Jamaica has sadly not confronted its past as it relates to the intersection of violence, particularly gun violence and politics. Now, we have been handed another opportunity to explore the uncomfortable alliance in local politics between politicians and criminals whom they have wrapped in decent garb and called 'area leaders'.
But when one looks at the terms of reference of the ongoing commission of enquiry into the May 2010 security operations in West Kingston, there seems to be little scope for examining the deep-rooted problems that created the environment for a community to so brazenly challenge the rule of law and threaten anarchy.
The panel has been asked to determine whether crimes against humanity were committed and to also probe the culpability of those in command of the operations. Not far enough, we say. Not deep enough either. These hidden limitations of the ongoing commission of enquiry aptly summarise the degree to which our political leaders are powerless to cope with the political consequences of garrison politics.
THE PUBLIC NEEDS TO KNOW
The impact on society in general, and the people of West Kingston in particular, demands that the public understand exactly what happened to cause 70-plus people to lose their lives, others to disappear to without a trace, and for the damage and destruction wrought on people's lives.
But long before the May 2010 incursion, men who had no social power were enabled to have economic power and plenty of firepower. With the huge gains from political contracts, many were able to arm themselves and others. It is these communities where fearless gunmen demand that cowering mothers hand over their little girls to satisfy their sexual desires. How, and when, did this come to be the Jamaican reality? Confronting the past does not merely mean looking back. Rather, it requires a look in two directions: from whence we came and where we aim to go.
Judging from the public utterances of our political leaders, there are deep divisions over whether there should even be an enquiry. There are many who question whether the enormous cost of the enquiry is justified.

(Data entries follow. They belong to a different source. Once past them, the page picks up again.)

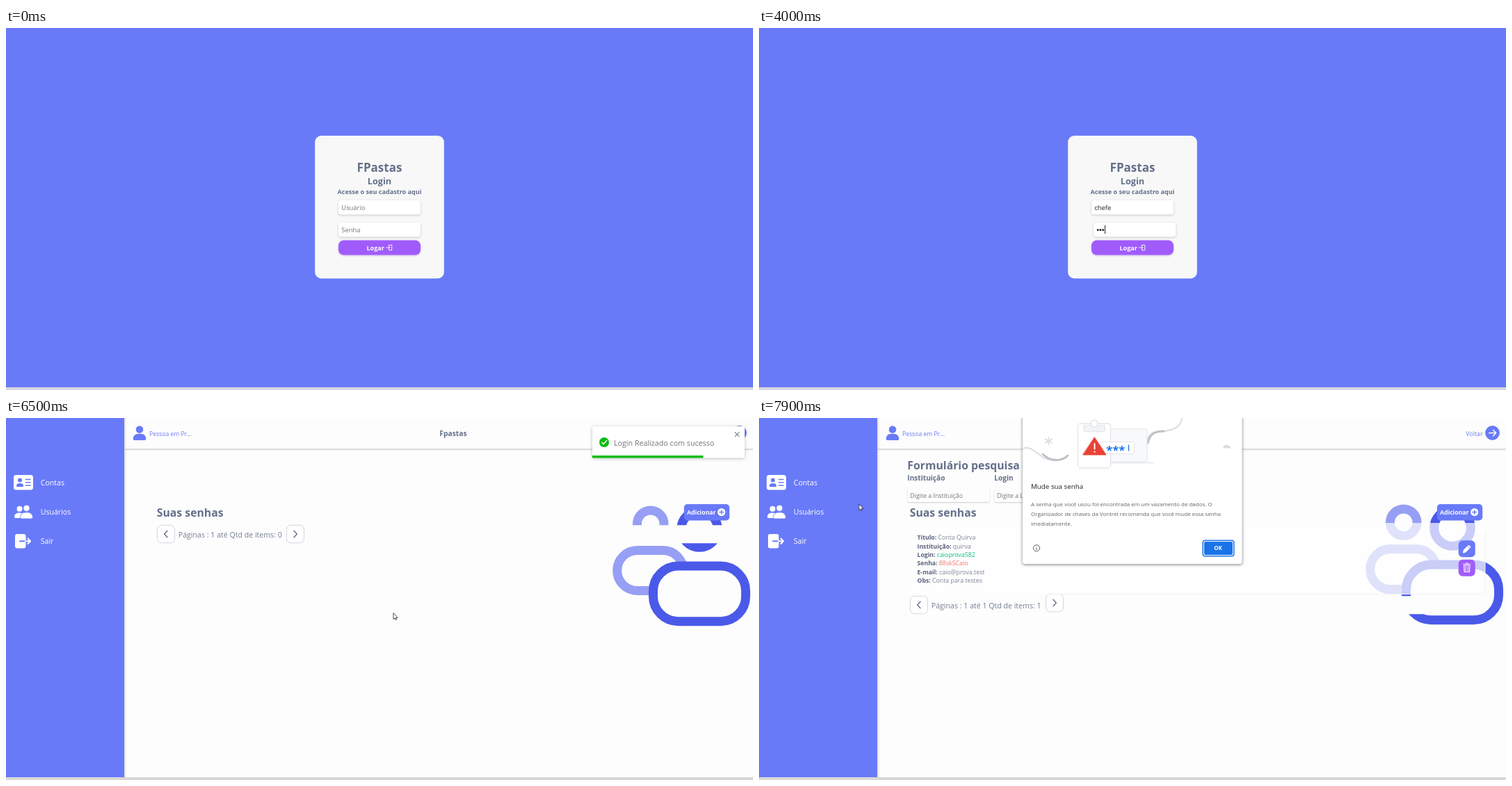
An HTML page with a canvas for the animation above (8000 ms loop, 1074x521 px).

```html
<!DOCTYPE html>
<html lang="pt">
<head>
<meta charset="utf-8">
<title>Login</title>
<style>
html, body { margin: 0; width: 100%; height: 100%; overflow: hidden; background: #697af8; }
canvas { display: block; width: 1074px; height: 521px; }
</style>
</head>
<body>
<canvas id="stage" width="1074" height="521"></canvas>
<script>
const W = 1074, H = 521, LOOP = 8000;
const BLUE = '#697af8', PURPLE = '#a05cfb', SLATE = '#64708a', GREY = '#757575';
const APP = 'FPastas', USER = 'chefe';
const c = document.getElementById('stage').getContext('2d');

// ---------- helpers ----------
const clamp = v => Math.max(0, Math.min(1, v));
const mix = (a, b, p) => a + (b - a) * p;

function bezier(x1, y1, x2, y2) {
  const at = (a, b, s) => 3 * a * s * (1 - s) ** 2 + 3 * b * s * s * (1 - s) + s ** 3;
  return x => {
    let lo = 0, hi = 1;
    for (let i = 0; i < 24; i++) {
      const m = (lo + hi) / 2;
      if (at(x1, x2, m) < x) lo = m; else hi = m;
    }
    return at(y1, y2, (lo + hi) / 2);
  };
}
const ease = bezier(.25, .1, .25, 1);
const easeOut = bezier(.215, .61, .355, 1);
const progress = (t, start, length) => ease(clamp((t - start) / length));

function along(points, t, curve = p => p) {
  for (let i = 1; i < points.length; i++) {
    const [t0, ...a] = points[i - 1], [t1, ...b] = points[i];
    if (t <= t1) {
      const p = curve(clamp((t - t0) / (t1 - t0)));
      return a.map((v, k) => mix(v, b[k], p));
    }
  }
  return points[points.length - 1].slice(1);
}

function layer(dx, dy, alpha, draw) {
  c.save();
  c.translate(dx, dy);
  c.globalAlpha *= alpha;
  draw();
  c.restore();
}

function shadow(y, blur, color) {
  c.shadowOffsetY = y; c.shadowBlur = blur; c.shadowColor = color;
}

function box(x, y, w, h, r, fill, stroke, lw = 1) {
  c.beginPath();
  c.roundRect(x, y, w, h, r);
  if (fill) { c.fillStyle = fill; c.fill(); }
  if (stroke) { c.strokeStyle = stroke; c.lineWidth = lw; c.stroke(); }
}

function raised(x, y, w, h, r, fill, dy, blur, color) {
  c.save();
  shadow(dy, blur, color);
  box(x, y, w, h, r, fill);
  c.restore();
}

function disc(x, y, r, fill, stroke, lw = 1) {
  c.beginPath();
  c.arc(x, y, r, 0, 7);
  if (fill) { c.fillStyle = fill; c.fill(); }
  if (stroke) { c.strokeStyle = stroke; c.lineWidth = lw; c.stroke(); }
}

function path(d, stroke, lw, fill) {
  const p = new Path2D(d);
  c.lineCap = c.lineJoin = 'round';
  if (fill) { c.fillStyle = fill; c.fill(p); }
  if (stroke) { c.strokeStyle = stroke; c.lineWidth = lw; c.stroke(p); }
}

function text(s, x, y, size, color, weight = 400, align = 'left') {
  c.font = `${weight} ${size}px "Open Sans", "Noto Sans", sans-serif`;
  c.textAlign = align;
  c.fillStyle = color;
  c.fillText(s, x, y);
  return c.measureText(s).width;
}

// ---------- login ----------
const USER_KEYS = [2100, 2250, 2350, 2500, 2600];
const PASS_KEYS = [3650, 3800, 3950, 4050, 4150];
const typed = (keys, t) => keys.filter(k => k <= t).length;
const SHIFT = 3.5;

function caret(x, y, t, keys, focus) {
  const since = Math.max(focus, ...keys.filter(k => k <= t));
  if (Math.floor((t - since) / 500) % 2) return;
  c.fillStyle = '#222';
  c.fillRect(Math.round(x), y - 6, 1, 12);
}

function field(y, dx) {
  raised(478 + dx, y, 118, 20.5, 3.5, '#fff', 1, 3.5, 'rgba(0,0,0,.2)');
}

function loginFields(t) {
  const onUser = t >= 1200 && t < 3350, onPass = t >= 3350;
  const du = onUser ? SHIFT * progress(t, 1200, 1000) : 0;
  const dp = onPass ? SHIFT * progress(t, 3350, 1000) : 0;
  const nu = typed(USER_KEYS, t), np = typed(PASS_KEYS, t);

  field(248, du);
  const w = text(nu ? USER.slice(0, nu) : 'Usuário', 482.3 + du, 262, 9.4, nu ? '#222' : GREY);
  if (onUser) caret(482.5 + du + (nu ? w : 0), 258, t, USER_KEYS, 1200);

  field(280, dp);
  if (!np) text('Senha', 482.3 + dp, 294, 9.4, GREY);
  for (let i = 0; i < np; i++) disc(484 + dp + i * 3.75, 290.7, 1.4, '#111');
  if (onPass) caret(482.4 + dp + np * 3.75, 290, t, PASS_KEYS, 3350);
}

function login(t) {
  c.fillStyle = BLUE;
  c.fillRect(0, 0, W, H);
  const busy = t >= 4300 && t < 4650, grow = busy ? 11.5 : 0;
  box(444.2, 155 - grow, 185.6, 205.5 + grow * 2, 9, '#f8f8f8');
  layer(0, -grow, 1, () => {
    text(APP, 537, 207, 17, SLATE, 700, 'center');
    text('Login', 537, 225, 12.7, SLATE, 700, 'center');
    text('Acesse o seu cadastro aqui', 537, 239, 9.1, SLATE, 700, 'center');
    loginFields(t);
    raised(478, 305.5, 118, 21, 7.5, PURPLE, 1, 2.5, 'rgba(120,40,220,.4)');
    text('Logar', 518.5, 320, 9, '#fff', 700);
    path('M550.5 314V312.3H554.7V319.7H550.5V318M546.7 316H552M550 314L552 316L550 318', '#fff', .9);
    if (busy) {
      const a = t / 90;
      c.beginPath();
      c.arc(537, 339, 7, a, a + 4.5);
      c.strokeStyle = PURPLE;
      c.lineWidth = 2;
      c.stroke();
    }
  });
}

// ---------- toast ----------
function toast(t) {
  const IN = 4548, OUT = 6550, BAR = 5250;
  if (t < IN || t >= OUT + 650) return;
  let dx, alpha = 1;
  if (t < OUT) {
    [dx] = along([[IN, 1677], [IN + 420, -14], [IN + 525, 5.6], [IN + 630, -2.8], [IN + 700, 0]], t, easeOut);
    alpha = easeOut(clamp((t - IN) / 420));
  } else {
    [dx, alpha] = along([[OUT, 0, 1], [OUT + 130, -11, 1], [OUT + 650, 1118, 0]], t, ease);
  }
  layer(843 + dx, 0, alpha, () => {
    raised(0, 12, 219, 45.5, 2, '#fff', 1, 5, 'rgba(0,0,0,.25)');
    disc(17, 35, 7, '#07bc0c');
    path('M13.8 35.3L16.2 37.6L20.6 32.6', '#fff', 1.5);
    text('Login Realizado com sucesso', 31, 40, 10.7, GREY);
    path('M205.3 20.7L211 26.4M211 20.7L205.3 26.4', '#8a8a8a', 1.3);
    c.fillStyle = '#07bc0c';
    c.fillRect(0, 54, 219 * (1 - clamp((t - BAR) / 4600)), 3.5);
  });
}

// ---------- panel ----------
const OPEN = 6500, LOADED = 6982;

function person(x, y, s, fill) {
  disc(x, y, 5.3 * s, fill);
  box(x - 9.3 * s, y + 6.3 * s, 18.6 * s, 9.2 * s, [7 * s, 7 * s, 2 * s, 2 * s], fill);
}

function sidebar() {
  raised(0, -10, 170, H + 20, 0, BLUE, 0, 4, 'rgba(0,0,0,.3)');
  box(11, 82, 28, 21.5, 3.5, '#fff');
  disc(20, 89.5, 3, BLUE);
  box(15, 94, 10, 5, [4, 4, 1, 1], BLUE);
  path('M28.5 88.5H35M28.5 92.8H35M28.5 97H35', BLUE, 1.5);
  disc(19.5, 130.8, 4, '#fff');
  box(12, 136.5, 14, 7.5, [6, 6, 2, 2], '#fff');
  disc(29.5, 129.8, 4.6, '#fff', BLUE, .8);
  box(20.5, 135.8, 18, 9.2, [7, 7, 2, 2], '#fff', BLUE, .8);
  box(13, 167, 15.5, 20.5, 3, '#fff');
  path('M20 177.2H28', BLUE, 2);
  path('M28 177.2H34.5M31.5 173.5L35 177.2L31.5 181', '#fff', 2);
  ['Contas', 'Usuários', 'Sair'].forEach((s, i) => text(s, 49.7, 97.3 + i * 42, 10.6, '#fff', 500));
}

function header() {
  raised(170, -5, W, 49.3, 0, '#fdfdfd', 1, 2.5, 'rgba(0,0,0,.3)');
  person(192, 16.5, 1, BLUE);
  text('Pessoa em Pr...', 206, 25.7, 8.6, BLUE);
  text(APP[0] + APP.slice(1).toLowerCase(), 643, 26, 10.3, SLATE, 700, 'center');
  text('Voltar', 1016.3, 25.5, 8.8, BLUE);
  disc(1054.5, 21.5, 10.4, BLUE);
  path('M1049.5 21.5H1059.5M1055.5 17.3L1059.7 21.5L1055.5 25.7', '#fff', 1.5);
}

function people(t) {
  const LIGHT = '#969ff4', DARK = '#4b59e9';
  const lift = -2.8 * (1 - Math.cos((t - OPEN) / 1750 * 2 * Math.PI));
  layer(0, lift, 1, () => {
    disc(926.7, 152.2, 19.3, null, LIGHT, 13);
    box(878.7, 190.5, 95, 58, 29, null, LIGHT, 13);
    disc(997, 160, 26.3, null, DARK, 13);
    box(930.5, 213, 133, 79.7, 36, '#fdfdfd', DARK, 13);
  });
}

function addButton() {
  box(974.8, 124, 65.4, 23.5, 5, BLUE);
  text('Adicionar', 979, 139.3, 8.7, '#fff', 700);
  disc(1028.7, 135.5, 5.6, '#fff');
  path('M1025.8 135.5H1031.6M1028.7 132.6V138.4', BLUE, 1.4);
}

function searchForm(t) {
  const p = progress(t, OPEN, 1000);
  layer(213.3 + W * (1 - p), 0, p, () => {
    text('Formulário pesquisa', 0, 74, 15.8, SLATE, 700);
    ['Instituição', 'Login', 'Titulo'].forEach((s, i) => {
      const x = i * 125;
      text(s, x, 90, 10.1, SLATE, 700);
      raised(x, 101, 118, 20, 3, '#fdfdfd', 1, 2, 'rgba(0,0,0,.2)');
      text('Digite ' + ['a Instituição', 'a Login', 'a Título'][i], x + 4, 114.7, 8.8, GREY);
    });
    box(375.5, 97, 67, 24, 5, '#a663fc');
    text('Pesquisar', 380, 112.7, 8.5, '#fff', 700);
    disc(428.7, 107.8, 4.6, null, '#fff', 1.7);
    path('M432.3 111.4L436.6 115.7', '#fff', 1.9);
  });
}

const ITEM = [
  ['Titulo:', 'Conta Quirva', '#7b8496'],
  ['Instituição:', 'quirva', '#7b8496'],
  ['Login:', 'caioprova582', '#10b981'],
  ['Senha:', '88skSCaio', '#f8716b'],
  ['E-mail:', 'caio@prova.test', '#7b8496'],
  ['Obs:', 'Conta para testes', '#7b8496']
];

function item(t) {
  if (t < LOADED) return;
  const p = progress(t, LOADED, 920);
  layer(W * (1 - p), 0, p, () => {
    box(213, 151, 831, 102.5, 6, 'rgba(255,255,255,.7)');
    path('M1044 165V247Q1044 253.5 1037 253.5H430', '#f0f0f4', 1);
    ITEM.forEach(([label, value, color], i) => {
      const y = 175.2 + i * 12.35;
      const w = text(label + ' ', 227.5, y, 8.7, '#56617a', 700);
      text(value, 227.5 + w, y, 8.8, color);
    });
    box(1005.7, 176.3, 24, 24, 6, BLUE);
    path('M1012.5 193.7L1013.3 190L1020.3 183L1023.2 185.9L1016.2 192.9Z', '#fff', 1, '#fff');
    path('M1018.6 184.5L1021.7 187.6', BLUE, .8);
    box(1005.7, 203.7, 24, 24, 6, PURPLE);
    path('M1012.5 210.5H1023M1016 209H1019.5M1013.5 212.5L1014.2 221.5H1021.3L1022 212.5Z', '#fff', 1.2);
    path('M1016.2 214V220M1019.3 214V220', '#fff', 1.1);
  });
}

function pager(t) {
  const full = t >= LOADED, y = full ? 256.3 : 154.3;
  const x = full ? 412 : 403;
  const up = -3 * progress(t, 7250, 350);
  box(217, y, 826, 26, 6, '#fdfdfd');
  const button = (bx, by, d) => {
    box(bx + .5, by, 25, 25.5, 6, '#fff', '#d3d6e0');
    path(`M${bx + 13 - d * 2} ${by + 8}L${bx + 13 + d * 2.3} ${by + 12.7}L${bx + 13 - d * 2} ${by + 17.4}`, SLATE, 1.4);
  };
  button(217, y, -1);
  text(full ? 'Páginas : 1 até 1 Qtd de items: 1' : 'Páginas : 1 até Qtd de items: 0', 247.8, y + 17.4, 10.6, '#737d92');
  button(x, y + up, 1);
}

function dialog(t) {
  if (t < 7850) return;
  raised(379, -10, 315.5, 220, 3, '#fff', 1, 4, 'rgba(0,0,0,.5)');
  const line = '#e3e5e9';
  path('M379 44C396 38 404 62 424 61C434 61 439 58 444 54', '#dadce0', 2);
  path('M408 52C418 62 434 64 444 54', '#bdc1c6', 3);
  path('M556 42C560 12 574 22 588 18C602 15 608 9 608 -2', '#dadce0', 2);
  path('M559 36C562 22 570 19 582 19', '#bdc1c6', 3);
  path('M416.5 27.5V38.5M411.7 30.2L421.3 35.8M421.3 30.2L411.7 35.8', '#dadce0', 1.6);
  path('M667 43.5C667 37 678 37 678 43.5Z', null, 0, '#dadce0');
  box(490, 16, 68, 47, 2, '#f8f9fa', line);
  path('M490 64.5H567', line, 1.5);
  box(458.5, 8, 47, 64, 4, '#fff', line, 1.3);
  box(466.5, 10.5, 31, 9, 2, '#f1f3f4', line);
  disc(482, 8, 5, '#fff', line, 1.5);
  box(491, 34.5, 48.5, 17, 2, '#fff', line);
  text('***', 499.3, 52, 16.5, '#1a73e8', 700);
  path('M531.5 39V47', '#1a73e8', 1.3);
  path('M482.5 28L499 53H466Z', '#e94235', 1, '#e94235');
  path('M482.5 37V44.5', '#fff', 2);
  disc(482.5, 48.6, 1.2, '#fff');
  text('Mude sua senha', 391, 102, 9.8, '#202124');
  [
    'A senha que você usou foi encontrada em um vazamento de dados. O',
    'Organizador de chaves da Vontrel recomenda que você mude essa senha',
    'imediatamente.'
  ].forEach((s, i) => text(s, 391, 127 + i * 14, 8, '#5f6368'));
  disc(399, 187.3, 4.6, null, '#5f6368');
  path('M399 187V189.5M399 185V185.1', '#5f6368', 1.1);
  box(638.2, 176.2, 44.6, 22.6, 3, '#fff', '#1a73e8', 1.5);
  box(640, 178, 41, 19, 2, '#1a73e8');
  text('OK', 660, 190.3, 8, '#fff', 700, 'center');
}

function panel(t) {
  c.fillStyle = '#fdfdfd';
  c.fillRect(0, 0, W, H);
  people(t);
  text('Suas senhas', 216.7, 142, 15.8, SLATE, 700);
  searchForm(t);
  pager(t);
  item(t);
  addButton();
  header();
  sidebar();
}

// ---------- pointer ----------
function pointer(t) {
  let at;
  if (t >= 150 && t < 950) {
    at = along([[150, 13, 0], [800, 515, 271], [950, 516, 258]], t, p => p * (2 - p));
  } else if (t >= OPEN) {
    at = along([[6500, 556.5, 280.5], [7200, 436.2, 279], [7900, 143.3, 123.5]], t, p => p * p * (3 - 2 * p));
  } else return;
  layer(at[0], at[1], 1, () =>
    path('M.5 .5V9.2L2.5 7.4L3.8 10.3L5 9.7L3.8 7H6.3Z', '#222', .8, '#fff'));
}

function draw(now) {
  const t = now % LOOP;
  c.clearRect(0, 0, W, H);
  (t < OPEN ? login : panel)(t);
  toast(t);
  dialog(t);
  c.fillStyle = t < OPEN ? '#d4d5dd' : '#d8d8d8';
  c.fillRect(0, 517, W, 4);
  pointer(t);
}

const start = performance.now();
function tick() {
  draw(performance.now() - start);
  requestAnimationFrame(tick);
}
tick();
</script>
</body>
</html>
```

But Justice Minister Mark Golding is adamant that the enquiry will go on. So though there are some who say we should draw a line under the past and move on, the public will hear about the events of May 2010 when the security forces went in search of fugitive Christopher 'Dudus' Coke, who was wanted for extradition in relation to gunrunning and other crimes.
We do not need a divided house at this time. What is needed from all who govern and have respect for the rule of law is that a united effort is undertaken to tackle garrison politics and to dismantle every one of them. A way must be found to do this to diminish the chances of history repeating itself, for it is this bloody violence that has spread throughout the island and that has continued to retard our country's progress.
If at the end of the day this enquiry finds a way to acknowledge the evils of the past that created Tivoli and all the other garrisons that now exist, we may find the path to a fresh new start.
The question is this: Will Jamaica ever be ready to confront this past?